[1]. Man’s Inhumanity to Man (L.C. Vohah & Michael Bohlander eds., 2003); Robert Burns, Poems and Songs, Harvard Classics Vol. 6 (2015) (1784).

[1]. On the premises of materialism, the evolutionary process, which is partially determined by the economic conditions, cannot be expedited by law or other measures or means. This introduces an inconsistency on behalf of a secular state like Denmark. According to Feuerbach – and especially given the Danish MPs cum legislators’ belief in liberal democracy, the right thing to do is to promote an open discussion where all parties submit to rational arguments. – This is the recommendation.

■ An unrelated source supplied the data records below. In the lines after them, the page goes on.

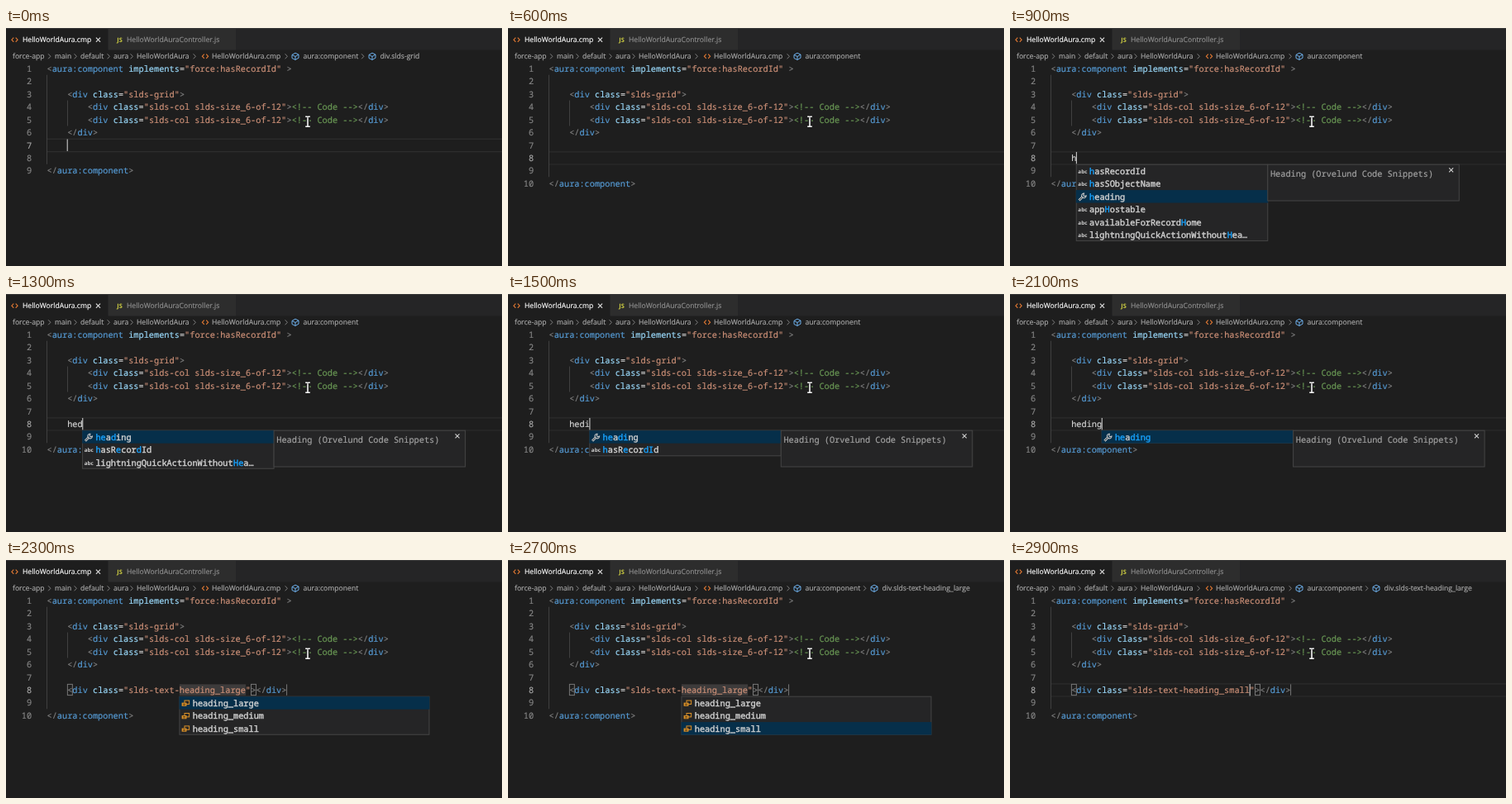
Write an HTML page that moves like this. It is 600 px wide and 288 px high and loops after 3 s.

```html
<!DOCTYPE html>
<html lang="en">
<head>
<meta charset="utf-8">
<title>Code editor</title>
<style>
  html, body { margin: 0; width: 100%; height: 100%; overflow: hidden; background: #1e1e1e; }
  svg { display: block; width: 600px; height: 288px; }
  text { white-space: pre; text-rendering: geometricPrecision; }
  .ui { font: 8.62px "Open Sans", "Noto Sans", sans-serif; stroke-width: .16; }
  .code { font: 10.28px "Noto Sans Mono", "DejaVu Sans Mono", monospace; stroke-width: .16; }
  .list .code { stroke-width: .38; }
  .tiny { font: bold 6.3px "Open Sans", sans-serif; stroke-width: 0; }
  .js { font: bold 7.4px "Open Sans", sans-serif; stroke-width: 0; }
</style>
</head>
<body>
<svg id="stage" viewBox="0 0 600 288" xmlns="http://www.w3.org/2000/svg"></svg>
<script>
const LOOP = 3000, STEP = 100;
const CW = 6.17, LH = 15.44, LEFT = 49.5, TOP = 41.3, BASE = 11.6;
const INK = {
  p: '#808080', t: '#569cd6', a: '#9cdcfe', s: '#ce9178', c: '#6a9955', w: '#d4d4d4', hit: '#18a3ff'
};
const colX = c => LEFT + c * CW;
const lineY = n => TOP + (n - 1) * LH;
const esc = s => s.replace(/&/g, '&amp;').replace(/</g, '&lt;').replace(/>/g, '&gt;');

const text = (x, y, s, fill, cls = 'code', extra = '') =>
  `<text class="${cls}" x="${x.toFixed(2)}" y="${y.toFixed(2)}" fill="${fill}" stroke="${fill}" ${extra}>${esc(s)}</text>`;
const rect = (x, y, w, h, fill, stroke = 'none') =>
  `<rect x="${x}" y="${y}" width="${w}" height="${h}" fill="${fill}" stroke="${stroke}"/>`;
const path = (d, stroke, w = 1, fill = 'none') =>
  `<path d="${d}" stroke="${stroke}" stroke-width="${w}" fill="${fill}"/>`;

// Draws [ink, text] pairs one after another on the character grid.
function run(x, y, parts) {
  return parts.map(([ink, s]) => {
    const out = text(x, y, s, INK[ink]);
    x += s.length * CW;
    return out;
  }).join('');
}
const code = (n, col, parts) => run(colX(col), lineY(n) + BASE, parts);

const close = (x, y, c, r = 2.6) => path(`M${x - r} ${y - r}l${2 * r} ${2 * r}m0 ${-2 * r}l${-2 * r} ${2 * r}`, c, 1.1);
const chevron = x => path(`M${x - 1.4} 31.3l2.8 3l-2.8 3`, '#8a8a8a', .9);
const angles = (x, y) => path(`M${x - 1.2} ${y - 2.6}l-2.4 2.6l2.4 2.6M${x + 1.2} ${y - 2.6}l2.4 2.6l-2.4 2.6`, '#e37933', 1.1);
const cube = x => path(`M${x - 4} 32.5l4 -2.3l4 2v4l-4 2.3l-4 -2zl4 2l4 -2.3M${x} 34.5v4`, '#75beff', .9);

const OPEN = [['p', '<'], ['t', 'div'], ['a', ' class'], ['w', '=']];
const CLOSE = [['p', '</'], ['t', 'div'], ['p', '>']];
const COLUMN = [...OPEN, ['s', '"slds-col slds-size_6-of-12"'], ['p', '>'], ['c', '<!-- Code -->'], ...CLOSE];

function header(crumb) {
  let s = rect(0, 0, 600, 26.5, '#252526') + rect(0, 0, 123, 27, '#1e1e1e') + rect(124, 0, 154, 26.5, '#2d2d2d');
  s += rect(0, 0, 600, 1, '#3a3a3a');
  s += angles(10.5, 14.2) + text(20, 17.4, 'HelloWorldAura.cmp', '#ffffff', 'ui') + close(111.5, 14.2, '#e0e0e0');
  s += text(134.3, 17.2, 'JS', '#cbcb41', 'js') + text(146, 17.4, 'HelloWorldAuraController.js', '#8f8f8f', 'ui');
  const crumbs = [[8, 'force-app'], [59, 'main'], [90, 'default'], [130, 'aura'], [158, 'HelloWorldAura'],
    [249, 'HelloWorldAura.cmp'], [359.5, 'aura:component']];
  if (crumb) crumbs.push([452.5, crumb]);
  s += crumbs.map(([x, name]) => text(x, 37.3, name, '#a9a9a9', 'ui')).join('');
  s += [52.5, 84, 124, 152, 228, 339].map(chevron).join('') + angles(241, 34.2) + cube(350);
  return crumb ? s + chevron(431.5) + cube(443) : s;
}

function lines(count, active, lit) {
  let s = lit ? path(`M49 ${lineY(active) + .4}H600M49 ${lineY(active + 1) + .2}H600`, '#2d2d2d', 1.2) : '';
  s += path(`M49.5 ${lineY(2)}V${lineY(count)}M74.5 ${lineY(4)}V${lineY(6)}`, '#404040');
  for (let n = 1; n <= count; n++)
    s += text(31.2, lineY(n) + BASE, String(n), n === active ? '#a8a8a8' : '#858585', 'code', 'text-anchor="end"');
  s += code(1, 0, [['p', '<'], ['t', 'aura:component'], ['a', ' implements'], ['w', '='],
    ['s', '"force:hasRecordId"'], ['p', ' >']]);
  s += code(3, 4, [...OPEN, ['s', '"slds-grid"'], ['p', '>']]);
  s += code(4, 8, COLUMN) + code(5, 8, COLUMN) + code(6, 4, CLOSE);
  return s + code(count, 0, [['p', '</'], ['t', 'aura:component'], ['p', '>']]);
}

const caret = (n, col) => rect(colX(col) - .5, lineY(n) + .6, 1.1, LH - 1, '#c8c8c8');

// Splits a label into matched and plain characters for the typed query.
function marked(label, query) {
  let at = label[0] === query[0] ? 0 : label.indexOf(query[0].toUpperCase());
  const hits = new Set();
  for (const q of query) {
    at = label.toLowerCase().indexOf(q, at);
    if (at < 0) break;
    hits.add(at++);
  }
  const parts = [];
  [...label].forEach((ch, i) => {
    const ink = hits.has(i) ? 'hit' : 'w', last = parts[parts.length - 1];
    if (last && last[0] === ink) last[1] += ch;
    else parts.push([ink, ch]);
  });
  return parts;
}

const wrench = (x, y) => path(`M${x - 4} ${y + 4.4}l4.4 -4.4`, '#c5c5c5', 2.8) +
  path(`M${x - 3.8} ${y + 4.2}l4.2 -4.2`, '#1c2c38', 1) +
  path(`M${x + 2} ${y - 4}a2.8 2.8 0 1 0 2.6 2.8l-2.1 .8l-1.2 -1.2z`, '#c5c5c5', 1.1);
const abc = (x, y) => text(x - 5.2, y + 2.5, 'abc', '#d0d0d0', 'tiny');
const choice = (x, y) => rect(x - 1.2, y - 3.2, 5.6, 4.4, '#252526', '#dd9228') +
  rect(x - 4.6, y - .6, 5.8, 4.2, '#dd9228') + path(`M${x - 3.2} ${y + .8}h3m0 1.5h-3M${x + .4} ${y - 1.4}h2.4`, '#3a2c18', .7);

function popup(x, width, items, picked, icon, query) {
  const y = lineY(9) + .4;
  let s = rect(x, y, width, items.length * LH - .3, '#252526', '#454545');
  items.forEach((label, i) => {
    const top = y + i * LH, mid = top + LH / 2;
    if (i === picked) s += rect(x - .4, top, width + .8, LH, '#062f4a');
    s += icon(label)(x + 7.3, mid + .3);
    s += run(x + 15.8, mid + 4, query ? marked(label, query) : [['w', label]]);
  });
  return `<g class="list">${s}</g>`;
}

const NAMES = ['hasRecordId', 'hasSObjectName', 'appHostable', 'availableForRecordHome', 'lightningQuickActionWithoutHea…'];
const HEADING = 'heading';
const SIZES = ['heading_large', 'heading_medium', 'heading_small'];

function suggestions(word) {
  const [rec, obj, ...rest] = NAMES;
  const lists = {
    h: [rec, obj, HEADING, ...rest],
    he: [HEADING, ...NAMES],
    hed: [HEADING, rec, NAMES[4]],
    hedi: [HEADING, rec]
  };
  const items = lists[word] || [HEADING];
  const x = colX(4 + word.length) - .1, right = x + 231.5, y = lineY(9) + .4;
  return popup(x, 231.5, items, items.indexOf(HEADING), l => l === HEADING ? wrench : abc, word) +
    rect(right, y, 231.5, 43.8, '#252526', '#454545') +
    text(right + 3.2, y + 14.4, 'Heading (Orvelund Code Snippets)', '#a4a4a4') +
    close(right + 221.9, y + 6.6, '#d0d0d0', 2.5);
}

function snippet(size, choosing) {
  const y = lineY(8), box = col => rect(colX(col) + .2, y + 1, CW - .2, LH - 2.2, 'none', '#777');
  let s = choosing ? rect(colX(26), y + 1, 13 * CW, LH - 2, '#3d3b3b') : '';
  s += code(8, 4, [...OPEN, ['s', `"slds-text-${size}"`], ['p', '>'], ...CLOSE]);
  return s + box(4) + box(40) + rect(colX(47) - .4, y + 1, 1, LH - 2, '#777');
}

const BEAM = 'M362.2 107.2h1.9l.9 .7l.9 -.7h1.9M365 107.6v11.2M362.2 119.2h1.9l.9 -.7l.9 .7h1.9';
const pointer = path(BEAM, '#1e1e1e', 4) + path(BEAM, '#f4f4f4', 1.6);

const KEYS = [700, 1100, 1300, 1400, 1600, 1800];
const ENTER = 300, ACCEPT = 2300, CHOSEN = 2800;

function draw(t) {
  const split = t >= ENTER, done = t >= ACCEPT, choosing = done && t < CHOSEN;
  const crumb = t < 500 ? 'div.slds-grid' : t >= 2500 ? 'div.slds-text-heading_large' : '';
  const active = split ? 8 : 7;
  let s = rect(0, 0, 600, 288, '#1e1e1e') + header(crumb) + lines(split ? 10 : 9, active, !choosing);
  const word = 'heding'.slice(0, KEYS.filter(k => t >= k).length);
  if (done) {
    s += snippet(choosing ? SIZES[0] : SIZES[2], choosing);
    if (choosing) s += popup(colX(26), 302, SIZES, t < 2500 ? 0 : t < 2600 ? 1 : 2, () => choice);
    else s += caret(8, 39);
  } else {
    s += code(8, 4, [['w', word]]);
    if (t < 600 || word) s += caret(active, 4 + word.length);
    if (t >= 800) s += suggestions(word);
  }
  return s + pointer;
}

const stage = document.getElementById('stage');
let shown = -1;
function tick() {
  const step = Math.floor(performance.now() % LOOP / STEP);
  if (step !== shown) {
    shown = step;
    stage.innerHTML = draw(step * STEP);
  }
  requestAnimationFrame(tick);
}
tick();
</script>
</body>
</html>
```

[1]. C. J. Werleman defines the prohibitive measure itself (i.e., the burqa ban of right-wing legislators) as “a form of secular extremism, no more, or no less insidious or threatening than religious forms of extremism”. See C. J. Werleman, Denmark’s burqa ban: A lurch towards secular extremism, The New Arab, 6 June 2018, available at <https://www.alaraby.co.uk/english/comment/2018/6/6/denmarks-burqa-ban-a-lurch-towards-secular-extremism>.

[1]. Office of the Danish State, Prime Minister’s Parliamentary Opening Speech in 1999, available at <http://www.stm.dk/_p_7628.html>.

[1]. Sine R. Lund, DK: Derfor gik vi ikke i regering, Altinget, 5 August 2015, available at <https://www.altinget.dk/artikel/df-derfor-gik-vi-ikke-i-regering> (for DK’s political power calculation).

[1]. The same trend can be ascertained in the case of other restrictive measures that Denmark has recently introduced for immigrants in general. See Staff Writer, Is this Europe’s most drastic move yet against ‘migrant ghettos’?, The World Weekly, 9 March 2018, available at <https://www.theworldweekly.com/reader/view/16044/is-this-europes-most-drastic-move-yet-against-migrant-ghettos>.

[1]. Ritzau, Niqab-klædt kvinde: Burkaforbud er social kontrol fra staten, Jyllands-Posten, 4 June 2018,  available at

<https://jyllands-posten.dk/politik/ECE10489443/niqabklaedt-kvinde-burkaforbud-er-social-kontrol-fra-staten>; Kvinder i Dialog, available at <http://www.kvinderidialog.dk> and <https://iphone.facebook.com/kvinderidialog/?__tn__=CH-R> (for the new grassroots movement in Denmark Women in Dialogue that consists of both burqa/niqab-wearers and non-wearers who agree that the Danish ban constitutes a strategy of “discrimination, criminalization and oppression” and who are committed to the activist goal of protest and demonstration, especially on 1 August 2018 where the ban enters into force. One of the slogans of Women in Dialogue is “No to liberal hypocrisy”.

[1]. Evans, supra note 79.

[1]. Brudney, supra note 90, at 44.

[1]. H. C. Andersen Centre, available at

<http://www.andersen.sdu.dk/vaerk/hersholt/TheEmperorsNewClothes_e.html>.

[1]. See Giuliana Ziccardi Capaldo, The Law of the Global Community: An Integrated System to Enforce “Public”International Law, 1 GLOBAL COMMUNITY YILJ 71, 75, 77, 104, 115, 119 (2001).

[1]. The names of individual contributors are on file with the research director, who assumes the full and sole responsibility for the recommendations. However, a special thank you should be extended to, respectively, Dr. Baldwin for recommendation III and Dr. Mack for recommendation IV.

[1]. Anja Matwijkiw & Bronik Matwijkiw, A Modern Perspective on International Criminal Law: Accountability as a Meta-Right, in The Theory and Practice of International Criminal Law: Essays in Honor of M. Cherif Bassiouni 68 (Leila N. Sadat & Michael P. Scharf eds., 2008).

[1]. I owe this insight to Dr. Baldwin.

[1]. I credit Dr. Mack for this point of view.

[1]. For the centrality of humanistic values in (global) justice, see M. Cherif Bassiouni, Crimes Against Humanity: Historical Evolution and Contemporary Application (2011); Anja Matwijkiw & Bronik Matwijkiw, The Value Question and Legal Doctrine: The Inescapability of Ethics, in (special issue) Ethics & International Criminal Law (Anja Matwijkiw ed.), 16/2 International Criminal Law Review 323 (2016).